 The Marine-i Discovery Room Event titled Composite materials – sector challenges and opportunities for innovation was held on 30th April at St Austell Conference Centre and attracted an audience of around 50 delegates.

Composite materials are playing an increasingly important role in the marine industry. Being lightweight and durable, they score very highly on efficiency measures. There are also new types of materials appearing on the scene, such as new thermoplastics and self-healing composites.

The event was attended by a very broad cross-section of regional businesses, from surfboard companies to advanced composite boat builders and equipment manufactures. This demonstrates the wide range of applications that these materials have in the marine industry.

Nigel Keen of the National Composites Centre gave the keynote presentation, explaining the role of composites across different sectors and the UK’s composite strategy.

Dr Derek Craig of the Offshore Renewable Energy Catapult and Dr Terence Macquart of the University of Bristol detailed the work being done at the Wind Blades Research Hub. Leading edge erosion is often a problem for wind turbine blades, and more advanced composites can help to address this.

Paul Dunstan of Fraser Nash Consultancy gave the audience insights into some of the innovative work in this field currently being done by UK companies.

Stephen Leonard-Williams of Composite Integration talked the audience through the pioneering work they have done, which has made the company a world leader in the control and optimisation of composite moulding processes.

Dr Rachel Nichols-Lee of Whiskerstay talked about the benefits of composites in propeller design for electric and hybrid propulsion systems for smaller craft. The use of composites here can help to reduce vibration and create propellers that are easier to repair.

Casper Kruger of NOV (National Oilwell Varco) highlighted their progress toward achieving a zero landfill policy for composites. Reducing the size of waste ‘chunks’ had allowed 97% of waste to enter the Energy from Waste scheme, rather than being sent to landfill.

Ian Falconer of Fishy Filaments explained how they have been able to carry out 3D printing of micro composites, using waste carbon fibres with nylon from recycled fishing nets – another great example of the innovative thinking being adopted around recyclability.

Alex Whatley, Knowledge Exchange Manager at the University of Plymouth and lead organiser for this event said:

“This was a really productive day that saw a great deal of useful information and up to date insights being disseminated to the businesses that attended.

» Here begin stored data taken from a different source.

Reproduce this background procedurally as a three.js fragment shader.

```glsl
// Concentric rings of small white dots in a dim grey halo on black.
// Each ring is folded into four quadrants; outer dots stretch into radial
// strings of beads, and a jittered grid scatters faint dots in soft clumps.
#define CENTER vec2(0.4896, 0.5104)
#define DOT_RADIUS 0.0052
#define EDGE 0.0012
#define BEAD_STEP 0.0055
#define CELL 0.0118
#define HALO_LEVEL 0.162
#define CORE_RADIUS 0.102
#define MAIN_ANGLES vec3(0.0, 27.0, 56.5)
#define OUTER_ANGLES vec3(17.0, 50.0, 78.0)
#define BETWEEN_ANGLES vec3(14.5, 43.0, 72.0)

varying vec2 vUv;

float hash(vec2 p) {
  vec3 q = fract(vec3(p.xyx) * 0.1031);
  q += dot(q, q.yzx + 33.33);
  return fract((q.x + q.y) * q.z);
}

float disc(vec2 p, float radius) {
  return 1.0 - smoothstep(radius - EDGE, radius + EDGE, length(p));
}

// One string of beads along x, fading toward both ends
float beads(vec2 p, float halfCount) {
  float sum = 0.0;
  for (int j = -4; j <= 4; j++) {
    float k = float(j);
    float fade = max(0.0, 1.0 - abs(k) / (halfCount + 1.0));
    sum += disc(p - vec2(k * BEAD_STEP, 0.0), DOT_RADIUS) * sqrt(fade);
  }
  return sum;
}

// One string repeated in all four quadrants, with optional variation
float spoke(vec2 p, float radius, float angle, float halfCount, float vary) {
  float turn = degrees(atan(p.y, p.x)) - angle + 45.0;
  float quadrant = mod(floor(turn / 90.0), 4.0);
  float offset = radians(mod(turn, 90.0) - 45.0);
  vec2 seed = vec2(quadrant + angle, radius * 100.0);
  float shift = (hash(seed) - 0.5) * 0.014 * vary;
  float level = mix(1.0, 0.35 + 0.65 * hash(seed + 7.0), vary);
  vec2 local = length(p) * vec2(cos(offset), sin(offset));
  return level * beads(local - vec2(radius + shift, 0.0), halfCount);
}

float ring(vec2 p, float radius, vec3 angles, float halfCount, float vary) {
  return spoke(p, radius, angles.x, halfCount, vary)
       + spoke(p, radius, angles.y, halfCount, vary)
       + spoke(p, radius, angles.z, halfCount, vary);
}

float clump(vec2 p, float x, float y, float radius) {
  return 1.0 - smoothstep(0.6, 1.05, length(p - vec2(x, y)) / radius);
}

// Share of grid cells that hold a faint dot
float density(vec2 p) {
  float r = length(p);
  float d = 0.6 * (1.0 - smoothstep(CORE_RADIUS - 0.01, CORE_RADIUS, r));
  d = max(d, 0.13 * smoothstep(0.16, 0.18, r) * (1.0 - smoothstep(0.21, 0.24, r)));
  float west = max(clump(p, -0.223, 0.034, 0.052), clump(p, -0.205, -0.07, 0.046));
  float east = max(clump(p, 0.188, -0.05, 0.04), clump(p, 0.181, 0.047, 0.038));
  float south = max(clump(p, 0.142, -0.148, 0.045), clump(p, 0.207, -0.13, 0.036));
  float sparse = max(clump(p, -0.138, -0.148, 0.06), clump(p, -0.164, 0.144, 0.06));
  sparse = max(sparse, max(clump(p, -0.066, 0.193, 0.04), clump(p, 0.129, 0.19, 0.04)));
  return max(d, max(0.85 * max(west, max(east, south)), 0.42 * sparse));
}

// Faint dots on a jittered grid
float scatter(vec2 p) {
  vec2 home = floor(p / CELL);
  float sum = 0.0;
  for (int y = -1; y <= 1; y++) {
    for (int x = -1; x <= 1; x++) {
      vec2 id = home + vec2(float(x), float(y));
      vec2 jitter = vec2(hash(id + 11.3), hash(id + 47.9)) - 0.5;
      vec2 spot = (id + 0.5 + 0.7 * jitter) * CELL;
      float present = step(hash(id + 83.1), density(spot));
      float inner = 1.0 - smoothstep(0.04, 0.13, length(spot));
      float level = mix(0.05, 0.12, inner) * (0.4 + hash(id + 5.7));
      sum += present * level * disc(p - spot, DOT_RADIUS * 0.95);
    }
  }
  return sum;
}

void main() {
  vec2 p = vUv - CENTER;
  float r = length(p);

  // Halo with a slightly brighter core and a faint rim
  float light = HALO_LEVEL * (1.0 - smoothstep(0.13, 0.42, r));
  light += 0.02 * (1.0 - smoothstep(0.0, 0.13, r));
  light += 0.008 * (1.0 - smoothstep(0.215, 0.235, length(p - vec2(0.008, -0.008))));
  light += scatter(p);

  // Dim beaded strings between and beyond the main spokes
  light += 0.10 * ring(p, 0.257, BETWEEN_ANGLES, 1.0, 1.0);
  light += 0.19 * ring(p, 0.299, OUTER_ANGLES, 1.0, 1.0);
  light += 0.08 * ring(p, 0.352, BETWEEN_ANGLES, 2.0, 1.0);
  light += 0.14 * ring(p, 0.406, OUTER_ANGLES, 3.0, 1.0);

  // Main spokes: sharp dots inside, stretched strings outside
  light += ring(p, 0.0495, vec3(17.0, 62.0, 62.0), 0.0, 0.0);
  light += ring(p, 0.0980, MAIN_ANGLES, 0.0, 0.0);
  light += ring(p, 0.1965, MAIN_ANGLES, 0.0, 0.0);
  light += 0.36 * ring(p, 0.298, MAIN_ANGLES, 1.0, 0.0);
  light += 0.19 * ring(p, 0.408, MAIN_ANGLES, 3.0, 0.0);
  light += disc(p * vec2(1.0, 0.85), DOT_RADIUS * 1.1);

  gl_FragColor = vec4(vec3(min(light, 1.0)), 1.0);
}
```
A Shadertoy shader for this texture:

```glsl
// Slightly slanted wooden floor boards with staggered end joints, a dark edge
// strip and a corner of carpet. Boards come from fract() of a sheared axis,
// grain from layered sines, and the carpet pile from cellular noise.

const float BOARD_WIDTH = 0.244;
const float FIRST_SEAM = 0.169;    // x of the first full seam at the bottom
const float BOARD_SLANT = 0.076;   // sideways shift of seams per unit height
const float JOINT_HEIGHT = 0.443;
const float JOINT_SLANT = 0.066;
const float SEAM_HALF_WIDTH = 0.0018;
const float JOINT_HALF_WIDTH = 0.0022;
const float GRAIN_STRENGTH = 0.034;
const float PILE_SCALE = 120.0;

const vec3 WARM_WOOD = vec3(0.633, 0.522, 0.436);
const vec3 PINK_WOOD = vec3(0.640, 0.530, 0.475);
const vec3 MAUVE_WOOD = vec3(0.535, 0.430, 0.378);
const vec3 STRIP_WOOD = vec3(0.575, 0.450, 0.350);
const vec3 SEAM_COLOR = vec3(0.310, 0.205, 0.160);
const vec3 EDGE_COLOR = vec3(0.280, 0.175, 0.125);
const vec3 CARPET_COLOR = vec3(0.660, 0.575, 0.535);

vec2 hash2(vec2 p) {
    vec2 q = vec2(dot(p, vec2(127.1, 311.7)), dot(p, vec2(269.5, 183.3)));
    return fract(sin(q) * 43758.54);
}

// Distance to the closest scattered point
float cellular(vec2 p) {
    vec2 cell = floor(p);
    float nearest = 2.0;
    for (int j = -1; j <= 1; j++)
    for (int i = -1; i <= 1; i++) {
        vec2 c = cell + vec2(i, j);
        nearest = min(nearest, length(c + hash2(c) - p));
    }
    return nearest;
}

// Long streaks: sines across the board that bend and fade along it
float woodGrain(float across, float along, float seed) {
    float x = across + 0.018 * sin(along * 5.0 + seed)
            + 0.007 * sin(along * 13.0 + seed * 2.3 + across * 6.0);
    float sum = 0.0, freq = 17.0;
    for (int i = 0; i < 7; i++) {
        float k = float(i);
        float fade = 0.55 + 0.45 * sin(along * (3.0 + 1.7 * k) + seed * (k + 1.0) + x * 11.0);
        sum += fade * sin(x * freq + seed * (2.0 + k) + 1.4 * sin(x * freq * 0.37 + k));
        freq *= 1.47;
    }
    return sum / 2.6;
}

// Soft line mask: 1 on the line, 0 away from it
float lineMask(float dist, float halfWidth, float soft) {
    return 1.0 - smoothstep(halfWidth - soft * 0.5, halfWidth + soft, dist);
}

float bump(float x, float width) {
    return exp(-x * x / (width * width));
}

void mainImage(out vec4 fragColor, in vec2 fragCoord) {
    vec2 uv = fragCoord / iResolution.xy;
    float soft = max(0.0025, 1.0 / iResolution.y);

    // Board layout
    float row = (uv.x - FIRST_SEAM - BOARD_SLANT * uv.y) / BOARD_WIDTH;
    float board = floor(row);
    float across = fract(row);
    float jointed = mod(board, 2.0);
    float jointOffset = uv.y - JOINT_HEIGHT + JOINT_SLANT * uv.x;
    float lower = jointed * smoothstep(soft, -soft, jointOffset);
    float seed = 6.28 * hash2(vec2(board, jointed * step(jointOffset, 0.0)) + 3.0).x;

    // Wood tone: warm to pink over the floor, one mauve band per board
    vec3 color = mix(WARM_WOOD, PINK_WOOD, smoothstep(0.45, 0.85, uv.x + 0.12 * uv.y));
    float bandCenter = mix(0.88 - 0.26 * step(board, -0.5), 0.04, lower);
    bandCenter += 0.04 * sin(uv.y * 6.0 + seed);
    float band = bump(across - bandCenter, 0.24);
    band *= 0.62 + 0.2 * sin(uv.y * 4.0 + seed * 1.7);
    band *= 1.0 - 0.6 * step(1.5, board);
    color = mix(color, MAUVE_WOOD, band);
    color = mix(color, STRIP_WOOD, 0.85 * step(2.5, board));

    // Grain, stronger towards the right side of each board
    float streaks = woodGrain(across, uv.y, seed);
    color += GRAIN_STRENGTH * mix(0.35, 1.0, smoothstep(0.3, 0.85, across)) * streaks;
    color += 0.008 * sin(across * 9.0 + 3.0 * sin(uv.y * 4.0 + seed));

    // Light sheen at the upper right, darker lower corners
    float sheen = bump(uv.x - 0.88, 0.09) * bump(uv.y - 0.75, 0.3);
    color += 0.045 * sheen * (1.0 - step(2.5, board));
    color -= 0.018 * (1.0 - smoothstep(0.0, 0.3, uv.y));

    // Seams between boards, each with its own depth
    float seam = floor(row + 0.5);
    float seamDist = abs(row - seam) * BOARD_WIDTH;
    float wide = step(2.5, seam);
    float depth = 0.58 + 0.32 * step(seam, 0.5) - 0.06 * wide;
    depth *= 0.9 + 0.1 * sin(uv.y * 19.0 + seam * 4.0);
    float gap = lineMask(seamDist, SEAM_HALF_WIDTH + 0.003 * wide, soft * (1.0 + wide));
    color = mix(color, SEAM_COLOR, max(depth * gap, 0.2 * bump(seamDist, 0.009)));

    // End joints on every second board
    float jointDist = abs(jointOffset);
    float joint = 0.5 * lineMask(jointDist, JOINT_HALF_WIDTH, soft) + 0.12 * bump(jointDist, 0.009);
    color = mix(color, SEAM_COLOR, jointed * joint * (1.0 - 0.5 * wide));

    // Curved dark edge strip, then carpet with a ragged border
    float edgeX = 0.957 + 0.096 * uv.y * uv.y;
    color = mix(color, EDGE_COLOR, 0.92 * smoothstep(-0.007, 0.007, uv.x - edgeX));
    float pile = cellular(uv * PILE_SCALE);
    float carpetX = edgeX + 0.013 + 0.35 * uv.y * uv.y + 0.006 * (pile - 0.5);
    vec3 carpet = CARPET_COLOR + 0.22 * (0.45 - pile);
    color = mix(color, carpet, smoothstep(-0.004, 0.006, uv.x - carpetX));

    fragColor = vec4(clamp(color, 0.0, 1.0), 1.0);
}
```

We hope this will play a valuable role in helping to shape their innovation plans and highlighting the opportunities open to them in this sector. The Marine-i team is very grateful to all the presenters who took part in the day.

“During the day, there were many issues discussed around end of life, recycling and waste management, and we are keen to explore these in more depth. So we hope that this will lead to a further event focussed specifically around these topics in the near future.

“If any Cornwall-based businesses are currently working on innovations in the field of composite materials and are looking for support to help develop, test and commercialise them, then they should speak to the expert team at Marine-i.”